═══ INPUT DATA ═══

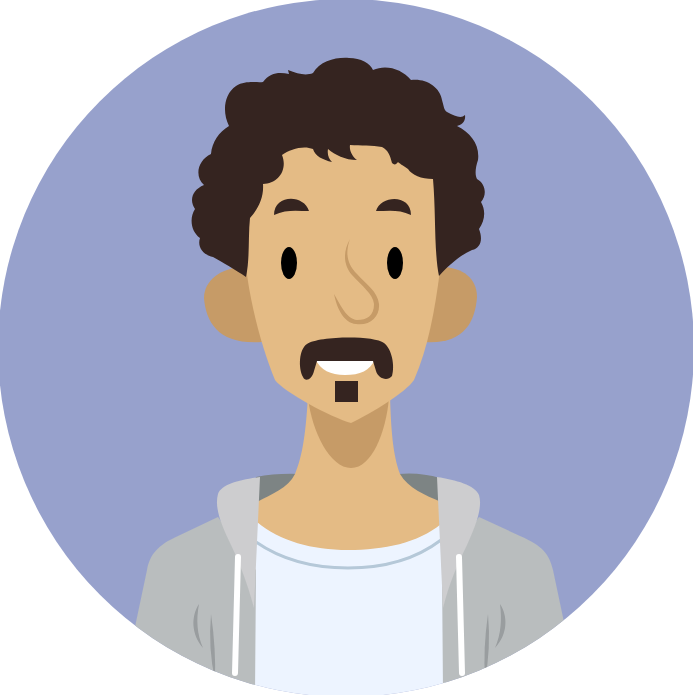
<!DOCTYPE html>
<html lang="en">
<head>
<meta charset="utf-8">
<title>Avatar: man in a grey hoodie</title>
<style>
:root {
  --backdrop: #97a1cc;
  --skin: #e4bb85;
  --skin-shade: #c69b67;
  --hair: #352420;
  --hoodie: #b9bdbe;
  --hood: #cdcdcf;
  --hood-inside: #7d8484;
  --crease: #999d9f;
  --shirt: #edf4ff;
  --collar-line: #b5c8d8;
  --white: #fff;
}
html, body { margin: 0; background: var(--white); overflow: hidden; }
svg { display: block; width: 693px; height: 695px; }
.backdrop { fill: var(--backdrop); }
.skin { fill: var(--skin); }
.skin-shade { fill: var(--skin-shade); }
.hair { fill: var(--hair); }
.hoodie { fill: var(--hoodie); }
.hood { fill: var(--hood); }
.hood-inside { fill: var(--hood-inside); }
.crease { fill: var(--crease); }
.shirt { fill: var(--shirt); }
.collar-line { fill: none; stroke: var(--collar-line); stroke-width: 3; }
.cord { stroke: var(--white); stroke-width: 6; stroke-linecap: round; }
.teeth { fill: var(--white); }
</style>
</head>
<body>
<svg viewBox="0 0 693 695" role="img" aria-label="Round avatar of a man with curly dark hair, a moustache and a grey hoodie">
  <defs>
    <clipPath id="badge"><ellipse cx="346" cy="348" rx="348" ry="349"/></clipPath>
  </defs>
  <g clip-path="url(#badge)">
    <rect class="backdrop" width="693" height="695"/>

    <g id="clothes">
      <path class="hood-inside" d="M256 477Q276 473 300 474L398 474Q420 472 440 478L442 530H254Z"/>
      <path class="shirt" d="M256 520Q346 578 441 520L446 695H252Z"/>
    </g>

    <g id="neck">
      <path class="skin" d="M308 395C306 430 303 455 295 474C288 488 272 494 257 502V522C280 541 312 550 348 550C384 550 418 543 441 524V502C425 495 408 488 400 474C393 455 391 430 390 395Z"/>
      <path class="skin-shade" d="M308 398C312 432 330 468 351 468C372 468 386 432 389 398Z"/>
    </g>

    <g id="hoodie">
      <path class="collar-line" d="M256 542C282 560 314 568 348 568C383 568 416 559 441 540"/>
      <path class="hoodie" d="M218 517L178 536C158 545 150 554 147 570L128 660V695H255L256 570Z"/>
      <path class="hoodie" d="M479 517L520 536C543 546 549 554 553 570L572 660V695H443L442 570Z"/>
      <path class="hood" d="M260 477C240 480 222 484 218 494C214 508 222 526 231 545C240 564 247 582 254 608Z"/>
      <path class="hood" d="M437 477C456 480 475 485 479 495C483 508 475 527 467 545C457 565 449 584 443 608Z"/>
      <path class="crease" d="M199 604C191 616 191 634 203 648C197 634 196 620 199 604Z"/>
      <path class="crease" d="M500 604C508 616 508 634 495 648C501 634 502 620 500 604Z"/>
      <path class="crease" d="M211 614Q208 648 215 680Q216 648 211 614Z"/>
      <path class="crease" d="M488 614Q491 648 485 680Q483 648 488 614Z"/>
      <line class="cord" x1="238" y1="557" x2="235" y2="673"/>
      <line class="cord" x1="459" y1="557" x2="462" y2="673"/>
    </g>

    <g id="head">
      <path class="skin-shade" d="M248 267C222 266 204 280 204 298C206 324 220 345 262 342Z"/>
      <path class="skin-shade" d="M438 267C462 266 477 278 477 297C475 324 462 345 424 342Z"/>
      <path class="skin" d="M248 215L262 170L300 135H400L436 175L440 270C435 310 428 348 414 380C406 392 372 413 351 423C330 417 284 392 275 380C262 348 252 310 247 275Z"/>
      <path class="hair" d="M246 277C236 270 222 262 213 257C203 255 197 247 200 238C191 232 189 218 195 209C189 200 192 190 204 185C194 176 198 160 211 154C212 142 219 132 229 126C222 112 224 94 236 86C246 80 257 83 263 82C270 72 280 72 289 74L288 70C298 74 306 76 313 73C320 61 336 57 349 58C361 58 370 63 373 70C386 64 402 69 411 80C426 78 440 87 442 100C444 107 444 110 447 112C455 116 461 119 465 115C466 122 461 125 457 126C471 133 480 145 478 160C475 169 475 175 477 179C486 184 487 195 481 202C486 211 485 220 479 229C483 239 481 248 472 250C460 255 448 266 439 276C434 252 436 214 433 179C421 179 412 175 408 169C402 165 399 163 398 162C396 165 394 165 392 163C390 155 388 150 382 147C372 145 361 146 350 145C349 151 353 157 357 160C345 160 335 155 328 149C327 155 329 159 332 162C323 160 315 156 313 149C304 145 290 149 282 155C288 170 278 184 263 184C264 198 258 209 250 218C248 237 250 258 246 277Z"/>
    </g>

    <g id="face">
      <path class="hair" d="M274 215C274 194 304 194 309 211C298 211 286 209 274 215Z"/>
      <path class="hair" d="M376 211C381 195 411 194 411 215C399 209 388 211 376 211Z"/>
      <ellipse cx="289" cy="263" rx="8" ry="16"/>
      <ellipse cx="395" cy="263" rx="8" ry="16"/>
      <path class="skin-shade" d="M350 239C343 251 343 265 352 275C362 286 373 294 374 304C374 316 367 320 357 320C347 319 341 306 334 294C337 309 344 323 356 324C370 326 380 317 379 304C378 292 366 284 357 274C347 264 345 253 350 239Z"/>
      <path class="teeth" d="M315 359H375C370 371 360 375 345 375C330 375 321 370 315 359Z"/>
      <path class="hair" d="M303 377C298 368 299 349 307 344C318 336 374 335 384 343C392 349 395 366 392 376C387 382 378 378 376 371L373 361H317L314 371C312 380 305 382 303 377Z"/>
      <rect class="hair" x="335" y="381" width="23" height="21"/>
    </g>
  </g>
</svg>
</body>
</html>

═══
═══ INPUT DATA ═══

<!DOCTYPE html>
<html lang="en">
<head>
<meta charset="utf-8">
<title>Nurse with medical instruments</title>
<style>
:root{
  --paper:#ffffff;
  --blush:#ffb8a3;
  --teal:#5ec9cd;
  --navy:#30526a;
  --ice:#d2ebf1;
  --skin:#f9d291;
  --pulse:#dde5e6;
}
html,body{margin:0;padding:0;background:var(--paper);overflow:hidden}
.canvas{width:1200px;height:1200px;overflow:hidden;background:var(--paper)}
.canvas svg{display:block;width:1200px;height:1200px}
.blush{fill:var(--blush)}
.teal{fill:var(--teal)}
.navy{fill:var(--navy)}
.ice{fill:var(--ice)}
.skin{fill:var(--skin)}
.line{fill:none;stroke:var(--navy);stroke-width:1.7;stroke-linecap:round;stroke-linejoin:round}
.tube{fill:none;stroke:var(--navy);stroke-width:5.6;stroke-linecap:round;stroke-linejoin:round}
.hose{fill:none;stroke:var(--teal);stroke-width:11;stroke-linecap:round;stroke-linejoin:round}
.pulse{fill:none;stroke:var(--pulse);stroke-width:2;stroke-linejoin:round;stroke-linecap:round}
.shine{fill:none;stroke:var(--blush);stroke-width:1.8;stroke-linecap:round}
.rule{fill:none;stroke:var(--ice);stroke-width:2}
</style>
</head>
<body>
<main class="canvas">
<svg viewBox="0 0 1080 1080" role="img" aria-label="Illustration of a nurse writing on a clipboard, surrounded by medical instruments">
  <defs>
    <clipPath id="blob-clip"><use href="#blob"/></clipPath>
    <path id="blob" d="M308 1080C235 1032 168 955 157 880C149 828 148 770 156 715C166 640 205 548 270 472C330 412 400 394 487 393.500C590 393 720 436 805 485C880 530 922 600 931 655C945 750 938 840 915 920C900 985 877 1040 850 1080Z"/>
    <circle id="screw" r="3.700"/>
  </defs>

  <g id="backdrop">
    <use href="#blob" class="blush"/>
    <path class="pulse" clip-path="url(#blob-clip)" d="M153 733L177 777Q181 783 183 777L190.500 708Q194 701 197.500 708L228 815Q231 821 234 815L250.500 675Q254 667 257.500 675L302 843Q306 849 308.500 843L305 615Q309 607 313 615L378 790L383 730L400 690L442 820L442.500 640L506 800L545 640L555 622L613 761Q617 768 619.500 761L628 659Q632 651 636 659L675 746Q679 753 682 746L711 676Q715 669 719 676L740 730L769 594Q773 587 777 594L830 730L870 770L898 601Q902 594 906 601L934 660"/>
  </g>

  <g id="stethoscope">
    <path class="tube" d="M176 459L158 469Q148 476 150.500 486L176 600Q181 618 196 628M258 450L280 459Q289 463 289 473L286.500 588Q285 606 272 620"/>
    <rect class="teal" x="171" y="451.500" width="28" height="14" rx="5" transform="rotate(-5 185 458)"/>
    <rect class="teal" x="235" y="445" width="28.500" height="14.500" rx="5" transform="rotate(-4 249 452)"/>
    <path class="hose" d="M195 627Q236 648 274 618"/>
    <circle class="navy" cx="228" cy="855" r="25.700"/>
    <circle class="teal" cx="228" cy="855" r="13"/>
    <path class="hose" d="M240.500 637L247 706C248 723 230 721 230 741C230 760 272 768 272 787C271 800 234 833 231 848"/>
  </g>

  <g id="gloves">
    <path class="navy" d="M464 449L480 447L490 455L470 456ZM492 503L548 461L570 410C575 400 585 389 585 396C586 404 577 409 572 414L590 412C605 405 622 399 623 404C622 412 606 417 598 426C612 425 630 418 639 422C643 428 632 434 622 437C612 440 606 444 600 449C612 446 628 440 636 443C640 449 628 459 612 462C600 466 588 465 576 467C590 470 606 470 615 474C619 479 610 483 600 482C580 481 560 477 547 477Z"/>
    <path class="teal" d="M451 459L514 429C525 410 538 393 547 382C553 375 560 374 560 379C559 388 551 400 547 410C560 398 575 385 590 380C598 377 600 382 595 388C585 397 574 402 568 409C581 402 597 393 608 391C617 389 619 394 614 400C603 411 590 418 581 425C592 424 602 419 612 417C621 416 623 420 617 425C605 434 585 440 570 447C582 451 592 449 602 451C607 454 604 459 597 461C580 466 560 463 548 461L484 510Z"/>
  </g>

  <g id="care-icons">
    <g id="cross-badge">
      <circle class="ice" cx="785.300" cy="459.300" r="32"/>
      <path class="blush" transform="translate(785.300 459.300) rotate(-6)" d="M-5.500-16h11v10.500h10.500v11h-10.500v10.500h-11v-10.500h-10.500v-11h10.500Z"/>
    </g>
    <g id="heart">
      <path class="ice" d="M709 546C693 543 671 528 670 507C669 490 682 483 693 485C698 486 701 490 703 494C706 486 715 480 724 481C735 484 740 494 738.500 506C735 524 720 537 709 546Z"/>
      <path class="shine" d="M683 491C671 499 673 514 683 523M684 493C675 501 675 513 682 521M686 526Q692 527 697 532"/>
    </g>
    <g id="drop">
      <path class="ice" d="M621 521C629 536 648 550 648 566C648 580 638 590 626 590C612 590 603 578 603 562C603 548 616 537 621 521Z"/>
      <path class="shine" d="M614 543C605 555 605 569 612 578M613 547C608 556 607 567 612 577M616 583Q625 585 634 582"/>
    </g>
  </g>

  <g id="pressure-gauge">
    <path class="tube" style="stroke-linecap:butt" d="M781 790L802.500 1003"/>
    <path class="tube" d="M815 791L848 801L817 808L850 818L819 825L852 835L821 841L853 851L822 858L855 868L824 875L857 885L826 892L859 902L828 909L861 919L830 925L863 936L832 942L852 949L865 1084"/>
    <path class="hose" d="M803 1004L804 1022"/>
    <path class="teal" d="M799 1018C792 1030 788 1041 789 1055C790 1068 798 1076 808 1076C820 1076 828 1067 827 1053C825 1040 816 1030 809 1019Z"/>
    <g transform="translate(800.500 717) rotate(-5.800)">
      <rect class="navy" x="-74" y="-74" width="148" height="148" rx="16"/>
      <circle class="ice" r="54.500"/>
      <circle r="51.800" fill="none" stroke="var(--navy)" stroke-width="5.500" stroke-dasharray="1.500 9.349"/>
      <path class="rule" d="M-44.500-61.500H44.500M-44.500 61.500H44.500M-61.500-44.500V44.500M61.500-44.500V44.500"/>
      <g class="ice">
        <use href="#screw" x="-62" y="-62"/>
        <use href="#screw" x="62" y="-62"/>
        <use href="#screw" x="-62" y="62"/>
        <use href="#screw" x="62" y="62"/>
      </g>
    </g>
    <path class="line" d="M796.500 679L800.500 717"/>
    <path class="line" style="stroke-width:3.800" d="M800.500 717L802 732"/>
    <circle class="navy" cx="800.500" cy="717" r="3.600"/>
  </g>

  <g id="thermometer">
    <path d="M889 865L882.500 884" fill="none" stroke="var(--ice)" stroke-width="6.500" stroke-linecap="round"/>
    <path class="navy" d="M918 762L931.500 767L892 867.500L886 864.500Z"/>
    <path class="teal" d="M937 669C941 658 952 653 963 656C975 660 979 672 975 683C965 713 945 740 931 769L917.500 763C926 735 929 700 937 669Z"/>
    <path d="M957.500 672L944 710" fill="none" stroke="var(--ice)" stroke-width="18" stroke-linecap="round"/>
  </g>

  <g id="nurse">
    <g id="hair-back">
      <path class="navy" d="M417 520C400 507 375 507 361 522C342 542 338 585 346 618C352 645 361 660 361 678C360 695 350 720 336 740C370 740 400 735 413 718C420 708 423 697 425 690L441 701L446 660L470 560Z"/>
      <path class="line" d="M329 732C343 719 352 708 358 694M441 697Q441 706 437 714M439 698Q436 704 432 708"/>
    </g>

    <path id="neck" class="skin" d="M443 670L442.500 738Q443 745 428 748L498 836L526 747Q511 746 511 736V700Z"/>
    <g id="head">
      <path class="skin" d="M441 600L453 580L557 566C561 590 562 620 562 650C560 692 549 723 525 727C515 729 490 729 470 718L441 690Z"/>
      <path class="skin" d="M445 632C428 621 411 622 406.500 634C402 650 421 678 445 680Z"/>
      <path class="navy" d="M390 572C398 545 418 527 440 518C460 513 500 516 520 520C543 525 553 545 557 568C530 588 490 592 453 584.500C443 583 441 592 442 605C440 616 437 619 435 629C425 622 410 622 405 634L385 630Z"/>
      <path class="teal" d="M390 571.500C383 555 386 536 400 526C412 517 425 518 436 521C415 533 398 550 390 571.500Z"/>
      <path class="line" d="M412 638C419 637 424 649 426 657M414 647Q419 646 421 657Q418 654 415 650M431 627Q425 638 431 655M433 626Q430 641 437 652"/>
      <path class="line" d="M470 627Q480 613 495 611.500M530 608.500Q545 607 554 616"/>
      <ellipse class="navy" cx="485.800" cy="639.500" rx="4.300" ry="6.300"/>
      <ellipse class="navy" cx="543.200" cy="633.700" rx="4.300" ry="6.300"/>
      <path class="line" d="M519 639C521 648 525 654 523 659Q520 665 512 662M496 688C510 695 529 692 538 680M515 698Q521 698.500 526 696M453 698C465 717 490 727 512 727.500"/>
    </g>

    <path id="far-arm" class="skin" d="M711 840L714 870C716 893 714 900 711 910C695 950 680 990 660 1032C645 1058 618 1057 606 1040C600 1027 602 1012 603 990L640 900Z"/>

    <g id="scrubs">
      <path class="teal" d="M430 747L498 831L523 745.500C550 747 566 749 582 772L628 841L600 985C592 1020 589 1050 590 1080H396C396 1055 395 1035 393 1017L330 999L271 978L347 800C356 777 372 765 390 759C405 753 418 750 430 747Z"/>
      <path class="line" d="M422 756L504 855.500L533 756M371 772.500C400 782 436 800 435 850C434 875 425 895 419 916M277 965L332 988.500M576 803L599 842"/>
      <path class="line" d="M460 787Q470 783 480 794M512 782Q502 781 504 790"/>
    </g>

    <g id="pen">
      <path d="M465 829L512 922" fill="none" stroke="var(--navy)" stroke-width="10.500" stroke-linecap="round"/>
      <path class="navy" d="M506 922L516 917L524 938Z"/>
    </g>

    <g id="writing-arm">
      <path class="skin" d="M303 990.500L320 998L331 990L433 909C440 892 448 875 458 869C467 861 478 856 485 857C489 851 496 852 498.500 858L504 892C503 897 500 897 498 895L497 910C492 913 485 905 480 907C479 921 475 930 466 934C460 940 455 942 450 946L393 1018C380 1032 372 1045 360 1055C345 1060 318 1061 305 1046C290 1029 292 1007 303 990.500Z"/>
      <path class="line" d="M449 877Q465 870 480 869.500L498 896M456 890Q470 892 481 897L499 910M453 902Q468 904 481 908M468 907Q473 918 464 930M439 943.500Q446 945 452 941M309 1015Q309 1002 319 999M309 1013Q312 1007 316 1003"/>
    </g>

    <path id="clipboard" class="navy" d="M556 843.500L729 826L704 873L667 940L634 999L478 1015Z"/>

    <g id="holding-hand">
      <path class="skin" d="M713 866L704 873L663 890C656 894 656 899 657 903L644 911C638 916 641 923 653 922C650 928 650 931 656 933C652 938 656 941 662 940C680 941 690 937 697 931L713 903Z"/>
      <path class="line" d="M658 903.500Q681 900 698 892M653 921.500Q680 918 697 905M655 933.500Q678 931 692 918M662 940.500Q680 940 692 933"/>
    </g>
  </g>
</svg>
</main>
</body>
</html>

═══

• _TASK REQUIREMENTS_:
Please show every line of the material that contains the string "cord".

• _ANSWER TO THIS TASK_:
.cord { stroke: var(--white); stroke-width: 6; stroke-linecap: round; }
      <line class="cord" x1="238" y1="557" x2="235" y2="673"/>
      <line class="cord" x1="459" y1="557" x2="462" y2="673"/>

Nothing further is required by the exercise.